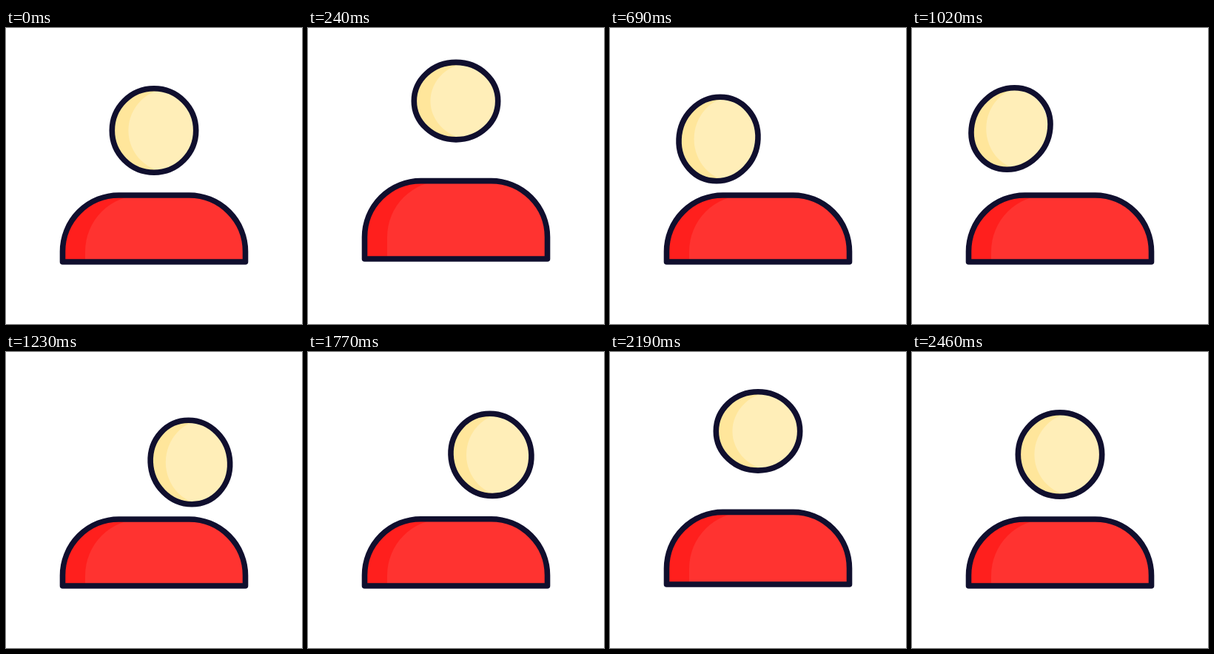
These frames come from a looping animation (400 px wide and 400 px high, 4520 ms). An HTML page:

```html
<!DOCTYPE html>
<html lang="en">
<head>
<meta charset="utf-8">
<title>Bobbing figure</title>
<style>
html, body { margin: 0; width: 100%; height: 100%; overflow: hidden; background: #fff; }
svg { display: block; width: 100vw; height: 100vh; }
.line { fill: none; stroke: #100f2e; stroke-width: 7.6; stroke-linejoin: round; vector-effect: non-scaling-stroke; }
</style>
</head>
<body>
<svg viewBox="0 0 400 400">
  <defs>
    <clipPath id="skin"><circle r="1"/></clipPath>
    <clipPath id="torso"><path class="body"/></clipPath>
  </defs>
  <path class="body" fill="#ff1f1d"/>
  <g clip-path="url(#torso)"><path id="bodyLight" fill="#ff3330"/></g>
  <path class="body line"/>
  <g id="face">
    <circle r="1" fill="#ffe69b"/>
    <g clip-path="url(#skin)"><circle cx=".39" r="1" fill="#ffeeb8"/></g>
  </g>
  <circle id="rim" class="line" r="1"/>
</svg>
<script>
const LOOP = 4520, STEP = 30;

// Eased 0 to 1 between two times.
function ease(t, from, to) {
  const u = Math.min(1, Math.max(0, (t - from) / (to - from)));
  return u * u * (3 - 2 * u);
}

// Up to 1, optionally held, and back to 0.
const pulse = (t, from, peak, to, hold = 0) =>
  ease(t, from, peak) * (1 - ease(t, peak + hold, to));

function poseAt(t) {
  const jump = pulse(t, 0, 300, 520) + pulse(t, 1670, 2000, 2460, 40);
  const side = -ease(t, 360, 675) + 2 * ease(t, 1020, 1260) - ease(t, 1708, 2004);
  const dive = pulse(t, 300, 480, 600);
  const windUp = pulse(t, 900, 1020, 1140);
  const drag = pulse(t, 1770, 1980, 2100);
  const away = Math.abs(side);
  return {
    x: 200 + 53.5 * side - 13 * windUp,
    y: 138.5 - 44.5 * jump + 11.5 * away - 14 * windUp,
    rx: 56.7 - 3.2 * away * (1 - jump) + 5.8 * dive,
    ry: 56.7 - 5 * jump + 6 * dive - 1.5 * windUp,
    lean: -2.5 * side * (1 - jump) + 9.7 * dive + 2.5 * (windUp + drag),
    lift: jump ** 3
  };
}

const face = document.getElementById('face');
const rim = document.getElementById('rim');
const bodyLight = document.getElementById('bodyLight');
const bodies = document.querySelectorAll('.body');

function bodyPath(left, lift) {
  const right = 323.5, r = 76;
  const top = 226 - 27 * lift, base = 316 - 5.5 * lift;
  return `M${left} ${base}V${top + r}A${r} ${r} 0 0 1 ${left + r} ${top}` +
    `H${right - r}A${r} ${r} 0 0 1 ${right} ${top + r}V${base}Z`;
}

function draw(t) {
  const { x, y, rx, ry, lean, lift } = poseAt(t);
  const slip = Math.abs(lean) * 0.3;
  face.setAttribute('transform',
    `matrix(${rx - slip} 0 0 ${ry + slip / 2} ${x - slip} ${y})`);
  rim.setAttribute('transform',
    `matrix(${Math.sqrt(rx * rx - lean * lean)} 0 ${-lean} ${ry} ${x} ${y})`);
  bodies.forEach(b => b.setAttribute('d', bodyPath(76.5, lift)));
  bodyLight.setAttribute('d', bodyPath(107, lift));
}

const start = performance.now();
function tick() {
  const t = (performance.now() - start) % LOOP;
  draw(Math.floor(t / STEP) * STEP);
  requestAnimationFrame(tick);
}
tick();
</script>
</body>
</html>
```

> **Exercise directions**
Copy all lines from the material that include "side".

> **Task answer**
  const side = -ease(t, 360, 675) + 2 * ease(t, 1020, 1260) - ease(t, 1708, 2004);
  const away = Math.abs(side);
    x: 200 + 53.5 * side - 13 * windUp,
    lean: -2.5 * side * (1 - jump) + 9.7 * dive + 2.5 * (windUp + drag),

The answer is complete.